For Labor Day this year, we went to stay with close friends who live in Orinda. I knew I would be miserable if I had to drive everywhere all weekend, so starting two months ago, I started trying to figure out how I could rent a Load 75.
It wasn’t easy. I started by using Riese & Muller’s dealer locator, and then contacting those dealers. My first try was Blue Heron Bikes in Berkeley — who initially said yes, but then said they couldn’t do it. I then tried Mike’s Bikes in Walnut Creek, who was willing to loan me an Urban Arrow, but then sold it. I also found some bike rental shops that had e-bikes, but oddly refused to attach child trailers to them, or SF-based shops that had what I needed but wouldn’t deliver to Orinda (and biking from SF to the East Bay is a huge, long ride, because the Bay Bridge, despite having 10 lanes for cars, doesn’t have a bike lane all the way through).
I finally found New Wheel — an awesome shop with three Bay Area locations, including one in Oakland.
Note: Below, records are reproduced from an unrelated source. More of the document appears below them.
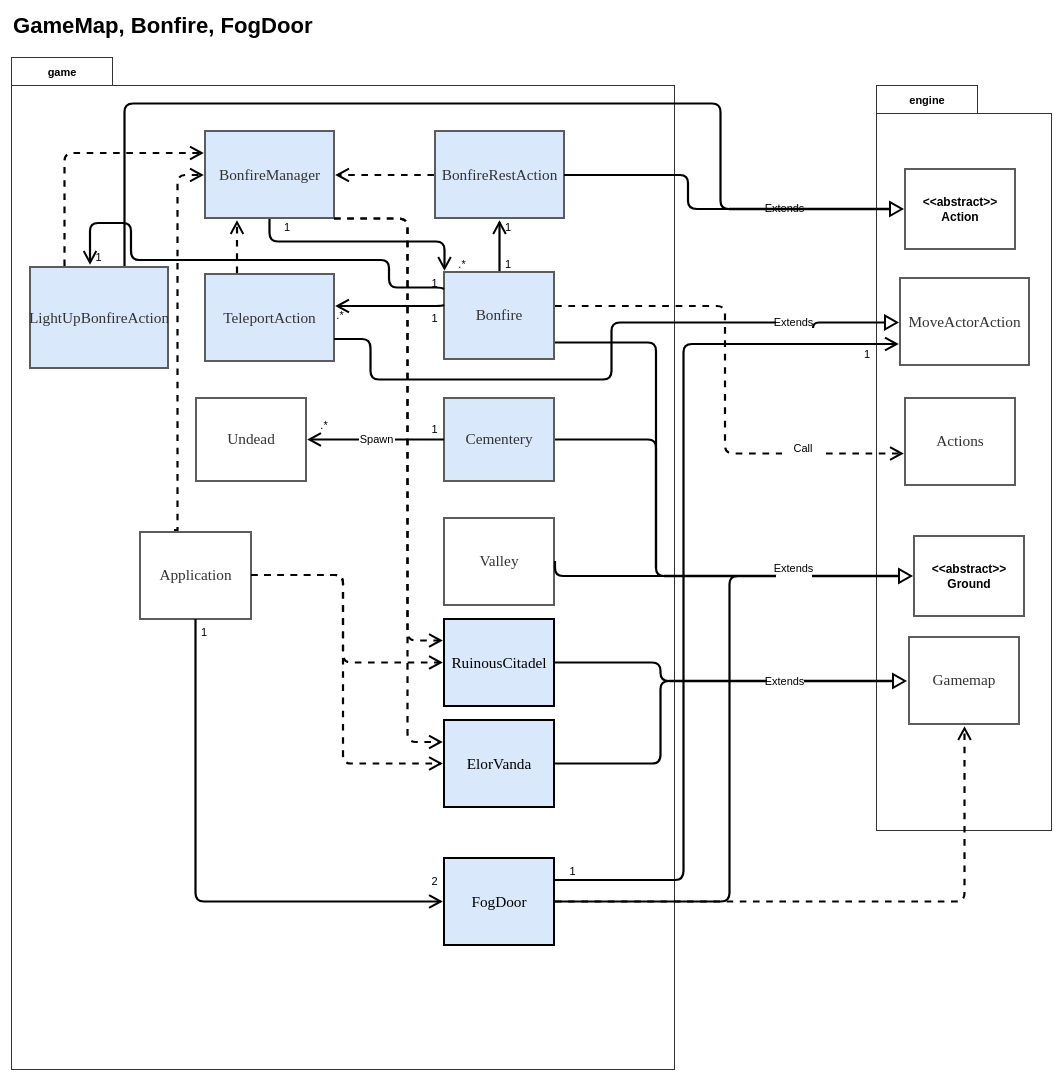
<!DOCTYPE html>
<html lang="en">
<head>
<meta charset="utf-8">
<title>GameMap, Bonfire, FogDoor</title>
<style>
:root {
  --paper: #ffffff;
  --ink: #000000;
  --node-line: #5c5c5c;
  --node-text: #333333;
  --highlight: #dae8fc;
  --package-line: #333333;
}
* { box-sizing: border-box; margin: 0; }
body { width: 1063px; height: 1081px; overflow: hidden; background: var(--paper); color: var(--ink); }
.diagram { position: relative; width: 1063px; height: 1081px; overflow: hidden; }
h1 { position: absolute; left: 13px; top: 13px; font: bold 22.1px/26px "Liberation Sans", sans-serif; white-space: nowrap; }
.package { position: absolute; left: var(--x); top: var(--y); width: var(--w); height: var(--h); display: flex; flex-direction: column; }
.package h2 { width: 102px; height: 29px; flex: none; display: flex; align-items: center; justify-content: center; border: 1px solid var(--package-line); border-bottom: 0; font: bold 11px "Liberation Sans", sans-serif; }
.package-body { flex: 1; margin-top: -1px; border: 1px solid var(--package-line); }
.node { position: absolute; left: var(--x); top: var(--y); width: var(--w, 112px); height: var(--h, 89px); display: flex; align-items: center; justify-content: center; border: 2px solid var(--node-line); background: var(--paper); color: var(--node-text); font: 15.3px/18px "Liberation Serif", serif; white-space: nowrap; }
.raised { padding-bottom: 2px; }
.changed { background: var(--highlight); }
.strong { border-color: var(--ink); color: var(--ink); }
.abstract { padding-top: 1px; color: var(--ink); text-align: center; font: bold 12px/15px "Liberation Sans", sans-serif; }
.links { position: absolute; left: 0; top: 0; }
.links .wire { fill: none; stroke: var(--ink); stroke-width: 2.2; }
.links .trunk { stroke-width: 2.7; }
.links .dashed { stroke-dasharray: 6.6 6.6; }
.links .call { stroke-dasharray: 6.7 6.7; }
.links .head { fill: none; stroke: var(--ink); stroke-width: 2; stroke-linejoin: miter; }
.links .hollow { fill: var(--paper); }
.links text { font: 11px "Liberation Sans", sans-serif; text-anchor: middle; fill: var(--ink); }
</style>
</head>
<body>
<main class="diagram">
  <h1>GameMap, Bonfire, FogDoor</h1>

  <section class="package" style="--x:11px;--y:57px;--w:664px;--h:1013px"><h2>game</h2><div class="package-body"></div></section>
  <section class="package" style="--x:876px;--y:85px;--w:176px;--h:746px"><h2>engine</h2><div class="package-body"></div></section>

  <div class="node changed" style="--x:204px;--y:130px;--w:131px">BonfireManager</div>
  <div class="node changed" style="--x:434px;--y:130px;--w:131px">BonfireRestAction</div>
  <div class="node changed" style="--x:29px;--y:266px;--w:140px;--h:103px">LightUpBonfireAction</div>
  <div class="node changed" style="--x:204px;--y:273px;--w:131px">TeleportAction</div>
  <div class="node changed raised" style="--x:443px;--y:271px">Bonfire</div>
  <div class="node raised" style="--x:195px;--y:397px;--h:85px">Undead</div>
  <div class="node changed raised" style="--x:443px;--y:397px;--h:85px">Cementery</div>
  <div class="node raised" style="--x:443px;--y:517px">Valley</div>
  <div class="node raised" style="--x:139px;--y:531px;--w:113px">Application</div>
  <div class="node changed strong" style="--x:443px;--y:618px">RuinousCitadel</div>
  <div class="node changed strong" style="--x:443px;--y:719px">ElorVanda</div>
  <div class="node changed strong" style="--x:443px;--y:857px">FogDoor</div>

  <div class="node abstract" style="--x:904px;--y:168px;--h:82px">&lt;&lt;abstract&gt;&gt;<br>Action</div>
  <div class="node" style="--x:899px;--y:277px;--w:131px">MoveActorAction</div>
  <div class="node raised" style="--x:904px;--y:397px">Actions</div>
  <div class="node abstract" style="--x:913px;--y:535px;--h:82px">&lt;&lt;abstract&gt;&gt;<br>Ground</div>
  <div class="node raised" style="--x:908px;--y:636px">Gamemap</div>

  <svg class="links" width="1063" height="1081" viewBox="0 0 1063 1081">
    <defs>
      <path id="arrow" class="head" d="M-14-6.3-2.300 0-14 6.300"/>
      <path id="triangle" class="head hollow" d="M-14-6.800-2 0-14 6.800Z"/>
    </defs>

    <g id="extends-links">
      <path class="wire" d="M124.500 266V112Q124.500 103.500 133 103.500H712Q720.500 103.500 720.500 112V201Q720.500 209 729 209H890"/>
      <path class="wire" d="M564 175H680Q688 175 688 183V201Q688 209 697 209H890"/>
      <path class="wire" d="M334 339H362Q370.500 339 370.500 348V371Q370.500 379.500 379 379.500H603Q611.500 379.500 611.500 371V331Q611.500 322.500 620 322.500H776M813 328Q813 322.500 819 322.500H885"/>
      <path class="wire" d="M555 342.500H648Q656 342.500 656 351V568Q656 576 664 576H776M812 576H899"/>
      <path class="wire" d="M555 439.500H648Q656 439.500 656 448V568"/>
      <path class="wire" d="M555 561V568Q555 576 563 576H670"/>
      <path class="wire" d="M555 901.500H721Q729.500 901.500 729.500 893V584Q729.500 576 738 576"/>
      <path class="wire" d="M555 662.500H652Q660.500 662.500 660.500 671V673Q660.500 681 669 681H767M804 681H893"/>
      <path class="wire" d="M555 763.500H652Q660.500 763.500 660.500 755V689Q660.500 681 669 681"/>
      <path class="wire trunk" d="M729 209H890M664 576H776M812 576H899M669 681H767M804 681H893"/>
    </g>

    <g id="association-links">
      <path class="wire" d="M269.500 219V233Q269.500 241.500 278 241.500H436Q444.500 241.500 444.500 250V268"/>
      <path class="wire" d="M444 289Q442 287.500 436 287.500H397Q389 287.500 389 279V268Q389 260 381 260H139Q131 260 131 251V231Q131 223 123 223H98Q90 223 90 231V262"/>
      <path class="wire" d="M444 305Q442 306 436 306H338"/>
      <path class="wire" d="M499.500 271V222"/>
      <path class="wire" d="M444 439.500H395M359 439.500H310"/>
      <path class="wire" d="M195.500 619V893Q195.500 901.500 204 901.500H441"/>
      <path class="wire" d="M555 880H675Q683.500 880 683.500 871V352Q683.500 344 692 344H897"/>
    </g>

    <g id="dependency-links">
      <path class="wire dashed" d="M64.500 266V161Q64.500 153 73 153H202"/>
      <path class="wire dashed" d="M174 530H177.500V183Q177.500 175 186 175H202"/>
      <path class="wire dashed" d="M434 175H338"/>
      <path class="wire dashed" d="M237 273V222"/>
      <path class="wire dashed" d="M334 218.500H399Q407.500 218.500 407.500 227V632Q407.500 640.500 416 640.500H441"/>
      <path class="wire dashed" d="M334 218.500H399Q407.500 218.500 407.500 227V733Q407.500 742 416 742H441"/>
      <path class="wire dashed" d="M251 575H335Q343 575 343 583V654Q343 662.500 351 662.500H441"/>
      <path class="wire dashed" d="M251 575H335Q343 575 343 583V755Q343 763.500 351 763.500H441"/>
      <path class="wire call" d="M555 306H717Q725 306 725 314V445Q725 453.500 733 453.500H782"/>
      <path class="wire dashed" d="M826 453.500H902"/>
      <path class="wire dashed" d="M555 901.500H956Q964.500 901.500 964.500 893V728"/>
    </g>

    <g id="arrowheads">
      <use href="#triangle" x="904" y="209"/>
      <use href="#triangle" x="899" y="322.500"/>
      <use href="#triangle" x="913" y="576"/>
      <use href="#triangle" x="907" y="681"/>
      <use href="#arrow" x="204" y="153"/>
      <use href="#arrow" x="204" y="175"/>
      <use href="#arrow" transform="translate(335 175) rotate(180)"/>
      <use href="#arrow" transform="translate(237 220) rotate(-90)"/>
      <use href="#arrow" transform="translate(444.500 271) rotate(90)"/>
      <use href="#arrow" transform="translate(90 265) rotate(90)"/>
      <use href="#arrow" transform="translate(335 306) rotate(180)"/>
      <use href="#arrow" transform="translate(499.500 220) rotate(-90)"/>
      <use href="#arrow" transform="translate(307 439.500) rotate(180)"/>
      <use href="#arrow" x="443" y="640.500"/>
      <use href="#arrow" x="443" y="662.500"/>
      <use href="#arrow" x="443" y="742"/>
      <use href="#arrow" x="443" y="763.500"/>
      <use href="#arrow" x="443" y="901.500"/>
      <use href="#arrow" x="899" y="344"/>
      <use href="#arrow" x="904" y="453.500"/>
      <use href="#arrow" transform="translate(964.500 726) rotate(-90)"/>
    </g>

    <g id="link-labels">
      <text x="784.500" y="212">Extends</text>
      <text x="793.500" y="325.500">Extends</text>
      <text x="803" y="451.500">Call</text>
      <text x="793.500" y="572">Extends</text>
      <text x="784.500" y="684.500">Extends</text>
      <text x="376.500" y="443">Spawn</text>
    </g>
    <g id="multiplicities">
      <text x="287" y="231">1</text>
      <text x="98.500" y="261">1</text>
      <text x="508" y="231">1</text>
      <text x="508" y="268">1</text>
      <text x="462" y="268">.*</text>
      <text x="434.500" y="287">1</text>
      <text x="434.500" y="322">1</text>
      <text x="340" y="319">.*</text>
      <text x="324" y="429">.*</text>
      <text x="434.500" y="433">1</text>
      <text x="204" y="636">1</text>
      <text x="434.500" y="885">2</text>
      <text x="572.500" y="875">1</text>
      <text x="867" y="358">1</text>
    </g>
  </svg>
</main>
</body>
</html>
The manager agreed to rent me a Load 75 with dual batteries (just like I had at home, and needed for the longer rides we would be doing), and another e-bike for my wife.
We biked to Burbank Airport from our house up super chill Nichols Canyon, and stopped for lunch in Studio City before heading to Burbank Airport.
The bike parking at Burbank Airport sucked — a shitty 1980s rack. Luckily, one of the ends had no bikes on it, and I was able to use it to lock up my Load 75.
It was so magical to have my same bike up in the Bay Area. We biked through amazing Redwood forests just going about our weekend; we went to the Oakland Zoo, Tilden’s steam train and little farm, Berkeley, and around the Orinda area. Each time we went somewhere, not only was I with people I loved, but I also loved getting there. I’m always amazed at how well the Load 75 handles hills — even with 3 kids and a luggage trailer. Mostly, anyway. In Oakland, the hill pictured above did me in; kids had to get out and walk on the sidewalk, and I used the Load’s walk assist feature to walk it up to the top. I also couldn’t make it to the top of Marin St in Berkeley, a ~1,000 foot climb in just a few blocks.
Overall, the experience was awesome. When it was time to come home, I biked the bike back to Oakland, got a ride to the airport, and upon landing, biked my own Load 75 home.
While probably a niche idea, I would pay to have a Load 75 delivered to me on demand at airports around the world. I really have no desire to travel any other way, and yet it’s so hard to find places that will rent you a good e-cargo bike setup to carry around 3 kids. I hope as more Americans try and buy these bikes, this changes. It’s truly the best.